EXERCISE OBJECTIVE: Count how many lines in the data below include "spread". Answer with the number only.

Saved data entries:
"""

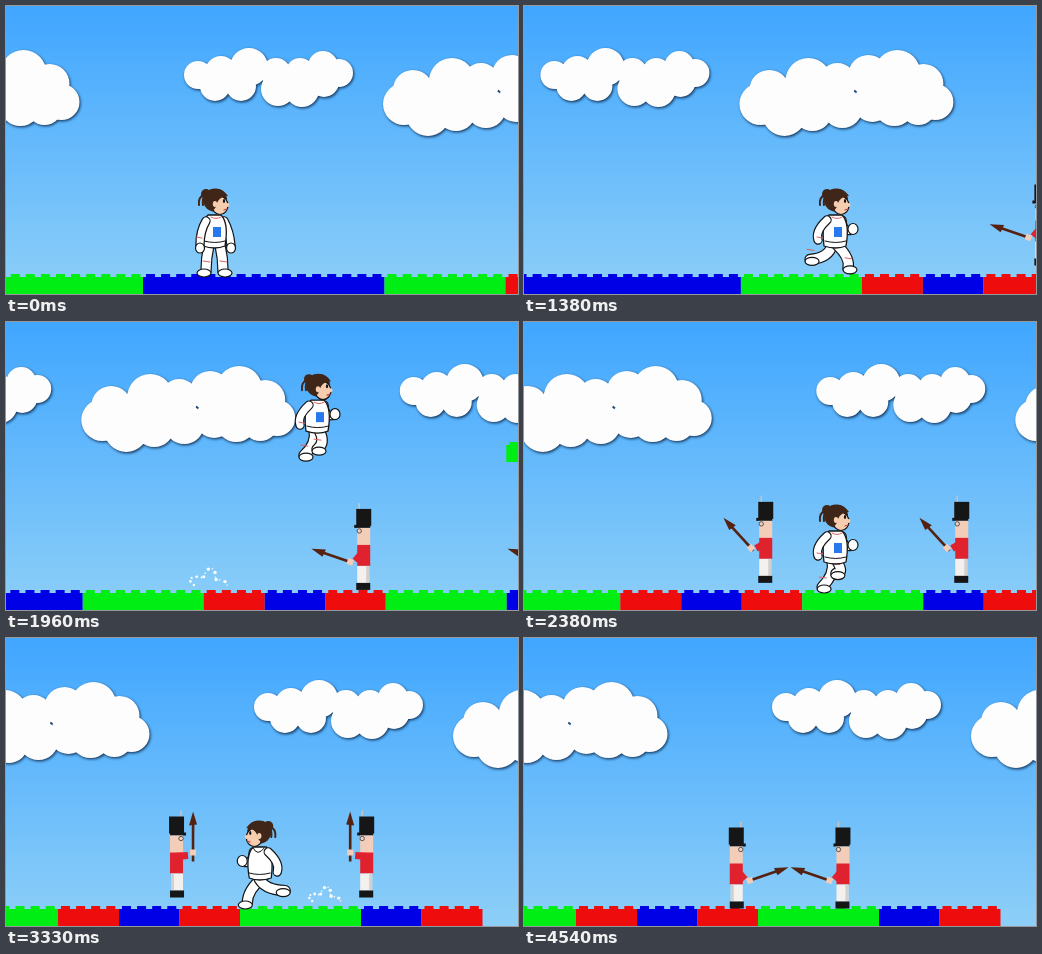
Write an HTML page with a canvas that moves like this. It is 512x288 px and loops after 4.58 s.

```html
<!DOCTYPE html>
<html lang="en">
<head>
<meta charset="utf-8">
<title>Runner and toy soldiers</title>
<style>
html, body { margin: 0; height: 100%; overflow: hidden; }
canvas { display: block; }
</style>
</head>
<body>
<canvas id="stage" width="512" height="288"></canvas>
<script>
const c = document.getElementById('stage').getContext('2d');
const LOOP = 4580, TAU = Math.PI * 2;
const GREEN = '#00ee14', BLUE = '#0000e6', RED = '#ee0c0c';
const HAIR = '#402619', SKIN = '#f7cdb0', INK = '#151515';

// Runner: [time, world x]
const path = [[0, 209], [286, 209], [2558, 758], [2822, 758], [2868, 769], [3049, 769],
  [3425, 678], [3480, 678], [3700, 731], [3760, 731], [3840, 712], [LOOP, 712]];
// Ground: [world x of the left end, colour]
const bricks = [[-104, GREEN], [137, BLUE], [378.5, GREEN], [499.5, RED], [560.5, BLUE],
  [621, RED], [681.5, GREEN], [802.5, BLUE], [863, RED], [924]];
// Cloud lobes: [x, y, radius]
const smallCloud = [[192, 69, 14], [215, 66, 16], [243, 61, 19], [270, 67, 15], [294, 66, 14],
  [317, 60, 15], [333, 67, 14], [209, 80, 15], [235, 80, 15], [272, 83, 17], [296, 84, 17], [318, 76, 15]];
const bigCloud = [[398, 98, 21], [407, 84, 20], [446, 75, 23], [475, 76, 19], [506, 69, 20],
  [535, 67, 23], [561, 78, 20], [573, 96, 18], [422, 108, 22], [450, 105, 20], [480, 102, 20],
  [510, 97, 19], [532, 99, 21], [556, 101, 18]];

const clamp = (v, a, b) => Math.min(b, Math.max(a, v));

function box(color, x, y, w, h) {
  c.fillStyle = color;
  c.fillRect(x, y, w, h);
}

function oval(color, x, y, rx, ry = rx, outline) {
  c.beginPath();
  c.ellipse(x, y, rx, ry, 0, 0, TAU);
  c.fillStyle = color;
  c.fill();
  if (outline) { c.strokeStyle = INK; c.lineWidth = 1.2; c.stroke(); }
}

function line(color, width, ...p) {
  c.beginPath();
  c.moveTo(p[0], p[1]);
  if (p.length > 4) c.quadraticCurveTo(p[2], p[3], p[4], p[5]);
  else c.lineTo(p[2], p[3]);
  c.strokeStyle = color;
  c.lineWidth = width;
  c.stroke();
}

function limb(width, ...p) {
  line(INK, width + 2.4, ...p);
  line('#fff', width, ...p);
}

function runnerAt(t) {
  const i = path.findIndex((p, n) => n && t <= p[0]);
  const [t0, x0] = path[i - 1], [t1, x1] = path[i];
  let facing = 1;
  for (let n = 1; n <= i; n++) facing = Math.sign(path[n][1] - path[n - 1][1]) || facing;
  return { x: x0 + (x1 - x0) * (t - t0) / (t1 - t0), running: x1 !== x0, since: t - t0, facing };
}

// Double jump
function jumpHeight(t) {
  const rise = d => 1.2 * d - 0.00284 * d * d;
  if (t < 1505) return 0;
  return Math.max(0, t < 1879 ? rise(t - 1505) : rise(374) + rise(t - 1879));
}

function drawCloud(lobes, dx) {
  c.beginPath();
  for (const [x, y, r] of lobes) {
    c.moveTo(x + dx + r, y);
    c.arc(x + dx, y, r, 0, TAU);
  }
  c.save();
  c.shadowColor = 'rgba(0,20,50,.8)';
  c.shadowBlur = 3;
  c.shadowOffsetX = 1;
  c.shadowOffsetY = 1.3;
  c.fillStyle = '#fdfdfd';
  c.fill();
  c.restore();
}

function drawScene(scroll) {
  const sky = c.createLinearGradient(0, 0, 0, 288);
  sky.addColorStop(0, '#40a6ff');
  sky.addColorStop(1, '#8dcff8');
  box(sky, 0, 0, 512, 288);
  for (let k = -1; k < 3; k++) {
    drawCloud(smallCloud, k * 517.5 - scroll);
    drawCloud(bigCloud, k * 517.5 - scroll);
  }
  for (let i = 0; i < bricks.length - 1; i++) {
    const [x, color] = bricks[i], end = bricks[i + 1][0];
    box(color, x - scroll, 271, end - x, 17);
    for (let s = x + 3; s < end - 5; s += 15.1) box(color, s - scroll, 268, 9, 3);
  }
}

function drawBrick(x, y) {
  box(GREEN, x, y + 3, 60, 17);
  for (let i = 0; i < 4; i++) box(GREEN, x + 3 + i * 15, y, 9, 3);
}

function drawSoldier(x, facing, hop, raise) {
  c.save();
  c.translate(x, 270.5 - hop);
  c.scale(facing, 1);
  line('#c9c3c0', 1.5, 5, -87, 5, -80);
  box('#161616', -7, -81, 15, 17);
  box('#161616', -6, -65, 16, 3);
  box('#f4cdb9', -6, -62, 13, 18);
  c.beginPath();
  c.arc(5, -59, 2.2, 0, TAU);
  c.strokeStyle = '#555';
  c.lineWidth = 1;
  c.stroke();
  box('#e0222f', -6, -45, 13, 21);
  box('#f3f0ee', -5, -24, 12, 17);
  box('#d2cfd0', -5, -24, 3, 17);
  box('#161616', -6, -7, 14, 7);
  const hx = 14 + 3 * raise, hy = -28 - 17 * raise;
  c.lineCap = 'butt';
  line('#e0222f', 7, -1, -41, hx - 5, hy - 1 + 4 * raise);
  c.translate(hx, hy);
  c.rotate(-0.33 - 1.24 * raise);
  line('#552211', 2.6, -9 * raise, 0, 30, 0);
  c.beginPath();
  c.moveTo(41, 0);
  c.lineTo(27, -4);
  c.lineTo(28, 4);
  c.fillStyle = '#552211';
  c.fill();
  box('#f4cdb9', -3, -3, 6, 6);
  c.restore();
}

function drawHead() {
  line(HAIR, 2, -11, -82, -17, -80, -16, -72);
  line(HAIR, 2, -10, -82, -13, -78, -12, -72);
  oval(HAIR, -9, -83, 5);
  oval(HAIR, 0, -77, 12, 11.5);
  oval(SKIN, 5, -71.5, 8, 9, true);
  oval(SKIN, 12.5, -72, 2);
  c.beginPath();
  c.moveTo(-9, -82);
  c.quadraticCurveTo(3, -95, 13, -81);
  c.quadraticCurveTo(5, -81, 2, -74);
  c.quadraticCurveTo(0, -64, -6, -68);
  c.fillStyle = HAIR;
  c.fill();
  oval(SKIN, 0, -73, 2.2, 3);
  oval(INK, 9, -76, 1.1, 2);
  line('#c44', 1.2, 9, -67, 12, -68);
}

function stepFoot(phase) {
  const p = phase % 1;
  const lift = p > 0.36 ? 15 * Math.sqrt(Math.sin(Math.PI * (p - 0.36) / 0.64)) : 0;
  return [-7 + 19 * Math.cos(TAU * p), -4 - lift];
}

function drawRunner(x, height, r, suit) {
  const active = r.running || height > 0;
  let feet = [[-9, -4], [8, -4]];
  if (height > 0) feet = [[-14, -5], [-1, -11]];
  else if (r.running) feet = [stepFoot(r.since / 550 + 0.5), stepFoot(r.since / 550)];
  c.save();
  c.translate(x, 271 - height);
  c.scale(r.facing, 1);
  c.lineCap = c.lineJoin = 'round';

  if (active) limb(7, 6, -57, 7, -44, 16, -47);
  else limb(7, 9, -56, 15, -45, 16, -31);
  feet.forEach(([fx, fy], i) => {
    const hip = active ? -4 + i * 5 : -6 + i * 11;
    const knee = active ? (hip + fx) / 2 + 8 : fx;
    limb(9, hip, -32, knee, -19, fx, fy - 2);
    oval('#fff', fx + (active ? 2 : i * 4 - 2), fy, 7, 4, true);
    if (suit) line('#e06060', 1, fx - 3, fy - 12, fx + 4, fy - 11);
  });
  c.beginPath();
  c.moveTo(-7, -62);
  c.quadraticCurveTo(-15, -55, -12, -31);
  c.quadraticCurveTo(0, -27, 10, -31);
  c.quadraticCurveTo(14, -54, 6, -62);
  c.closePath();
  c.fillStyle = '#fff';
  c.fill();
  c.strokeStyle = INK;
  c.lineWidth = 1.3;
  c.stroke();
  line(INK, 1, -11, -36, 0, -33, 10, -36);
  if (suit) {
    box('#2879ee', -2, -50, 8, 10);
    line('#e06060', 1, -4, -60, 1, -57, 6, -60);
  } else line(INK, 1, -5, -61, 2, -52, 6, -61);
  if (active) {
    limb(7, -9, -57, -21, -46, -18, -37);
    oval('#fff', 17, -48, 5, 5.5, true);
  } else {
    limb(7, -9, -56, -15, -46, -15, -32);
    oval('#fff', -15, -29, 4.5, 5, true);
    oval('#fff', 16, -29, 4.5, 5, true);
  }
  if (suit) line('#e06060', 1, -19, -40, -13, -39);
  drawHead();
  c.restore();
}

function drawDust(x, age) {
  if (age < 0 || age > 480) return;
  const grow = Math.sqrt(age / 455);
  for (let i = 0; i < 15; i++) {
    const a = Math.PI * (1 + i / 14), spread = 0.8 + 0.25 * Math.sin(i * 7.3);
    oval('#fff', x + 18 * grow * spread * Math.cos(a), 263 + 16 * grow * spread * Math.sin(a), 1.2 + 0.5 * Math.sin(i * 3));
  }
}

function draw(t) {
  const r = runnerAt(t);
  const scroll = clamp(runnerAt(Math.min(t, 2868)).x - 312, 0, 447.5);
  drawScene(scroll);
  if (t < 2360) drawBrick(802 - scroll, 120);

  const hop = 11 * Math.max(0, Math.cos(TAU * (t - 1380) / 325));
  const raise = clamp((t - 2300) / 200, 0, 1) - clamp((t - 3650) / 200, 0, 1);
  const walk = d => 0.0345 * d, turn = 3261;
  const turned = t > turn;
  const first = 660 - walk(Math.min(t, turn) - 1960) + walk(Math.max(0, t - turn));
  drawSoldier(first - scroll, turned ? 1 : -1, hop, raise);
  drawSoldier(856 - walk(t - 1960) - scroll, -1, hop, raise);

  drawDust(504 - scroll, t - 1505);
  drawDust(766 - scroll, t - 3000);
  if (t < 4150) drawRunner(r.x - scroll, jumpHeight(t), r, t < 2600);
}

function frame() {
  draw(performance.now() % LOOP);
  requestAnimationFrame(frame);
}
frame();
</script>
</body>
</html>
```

"""
"""

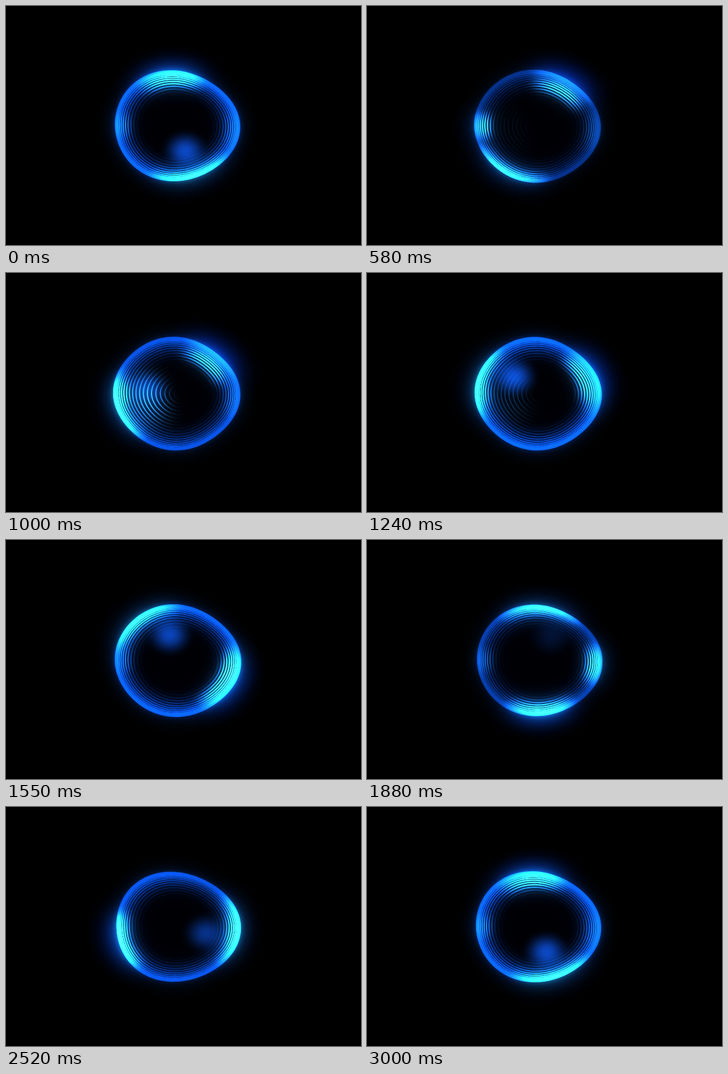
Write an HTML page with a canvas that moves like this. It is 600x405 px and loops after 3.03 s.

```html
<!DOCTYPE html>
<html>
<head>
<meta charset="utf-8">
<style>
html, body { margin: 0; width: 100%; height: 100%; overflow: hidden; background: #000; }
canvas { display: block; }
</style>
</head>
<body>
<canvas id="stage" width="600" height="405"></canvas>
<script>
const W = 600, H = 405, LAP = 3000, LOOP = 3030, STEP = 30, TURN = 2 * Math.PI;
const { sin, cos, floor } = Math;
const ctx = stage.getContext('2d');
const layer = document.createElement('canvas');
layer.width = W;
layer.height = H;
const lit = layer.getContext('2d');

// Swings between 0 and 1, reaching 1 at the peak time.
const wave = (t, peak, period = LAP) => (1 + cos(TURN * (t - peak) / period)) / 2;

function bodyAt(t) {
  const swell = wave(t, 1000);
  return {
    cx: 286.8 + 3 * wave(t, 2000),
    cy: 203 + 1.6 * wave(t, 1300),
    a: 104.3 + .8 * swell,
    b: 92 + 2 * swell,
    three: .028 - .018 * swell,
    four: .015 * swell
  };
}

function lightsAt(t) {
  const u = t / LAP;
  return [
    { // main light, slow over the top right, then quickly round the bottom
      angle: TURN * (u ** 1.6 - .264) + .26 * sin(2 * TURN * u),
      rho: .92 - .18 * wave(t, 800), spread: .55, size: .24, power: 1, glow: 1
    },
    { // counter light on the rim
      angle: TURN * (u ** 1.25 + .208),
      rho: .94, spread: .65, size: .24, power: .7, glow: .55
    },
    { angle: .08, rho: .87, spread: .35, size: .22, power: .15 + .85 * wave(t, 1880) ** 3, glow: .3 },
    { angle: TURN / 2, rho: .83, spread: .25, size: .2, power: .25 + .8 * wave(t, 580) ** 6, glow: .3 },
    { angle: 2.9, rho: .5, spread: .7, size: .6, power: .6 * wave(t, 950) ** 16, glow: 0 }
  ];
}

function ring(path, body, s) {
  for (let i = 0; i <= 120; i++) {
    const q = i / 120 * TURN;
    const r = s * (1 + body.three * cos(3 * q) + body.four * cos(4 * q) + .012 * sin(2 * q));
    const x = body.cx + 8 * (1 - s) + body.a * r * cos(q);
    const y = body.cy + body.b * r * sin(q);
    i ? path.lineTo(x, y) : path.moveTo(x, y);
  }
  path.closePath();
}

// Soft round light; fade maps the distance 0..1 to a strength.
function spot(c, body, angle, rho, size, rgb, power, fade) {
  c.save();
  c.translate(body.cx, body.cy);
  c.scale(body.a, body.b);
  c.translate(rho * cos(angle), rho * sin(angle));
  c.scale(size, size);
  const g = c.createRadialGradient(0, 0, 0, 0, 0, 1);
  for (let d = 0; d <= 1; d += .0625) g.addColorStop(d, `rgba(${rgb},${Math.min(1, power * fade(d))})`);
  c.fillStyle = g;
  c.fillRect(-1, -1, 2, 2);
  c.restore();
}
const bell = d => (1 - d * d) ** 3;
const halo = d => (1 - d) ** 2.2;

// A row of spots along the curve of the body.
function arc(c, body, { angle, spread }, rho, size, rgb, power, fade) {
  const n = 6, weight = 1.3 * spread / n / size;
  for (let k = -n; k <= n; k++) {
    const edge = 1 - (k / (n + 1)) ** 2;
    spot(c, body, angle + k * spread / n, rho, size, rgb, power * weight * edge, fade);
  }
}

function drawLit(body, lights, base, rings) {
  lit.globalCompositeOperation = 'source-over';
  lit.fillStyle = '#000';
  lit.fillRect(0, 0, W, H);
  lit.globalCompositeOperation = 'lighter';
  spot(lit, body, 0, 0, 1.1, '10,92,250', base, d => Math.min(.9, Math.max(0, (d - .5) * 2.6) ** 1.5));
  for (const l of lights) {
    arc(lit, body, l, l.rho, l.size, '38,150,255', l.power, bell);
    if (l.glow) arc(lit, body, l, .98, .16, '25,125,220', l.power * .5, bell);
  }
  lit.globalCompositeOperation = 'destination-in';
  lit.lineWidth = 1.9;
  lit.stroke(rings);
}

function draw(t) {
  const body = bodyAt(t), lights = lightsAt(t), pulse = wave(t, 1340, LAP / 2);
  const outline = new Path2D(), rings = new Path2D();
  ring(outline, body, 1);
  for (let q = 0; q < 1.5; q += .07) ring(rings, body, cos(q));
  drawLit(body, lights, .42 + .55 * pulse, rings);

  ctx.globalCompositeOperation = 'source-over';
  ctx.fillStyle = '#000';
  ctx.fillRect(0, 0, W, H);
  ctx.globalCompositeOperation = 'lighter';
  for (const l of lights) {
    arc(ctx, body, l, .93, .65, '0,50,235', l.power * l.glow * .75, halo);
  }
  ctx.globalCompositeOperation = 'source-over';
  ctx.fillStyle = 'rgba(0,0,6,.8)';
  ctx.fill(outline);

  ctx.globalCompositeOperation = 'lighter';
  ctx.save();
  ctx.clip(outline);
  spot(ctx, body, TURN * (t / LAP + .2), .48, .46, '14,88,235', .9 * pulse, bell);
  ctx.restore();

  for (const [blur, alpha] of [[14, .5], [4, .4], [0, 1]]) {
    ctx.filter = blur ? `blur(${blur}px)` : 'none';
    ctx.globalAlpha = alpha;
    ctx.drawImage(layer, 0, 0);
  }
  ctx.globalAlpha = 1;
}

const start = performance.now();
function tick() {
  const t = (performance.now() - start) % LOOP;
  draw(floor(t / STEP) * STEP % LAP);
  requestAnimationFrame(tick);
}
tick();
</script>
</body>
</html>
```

"""

TASK OUTPUT: 10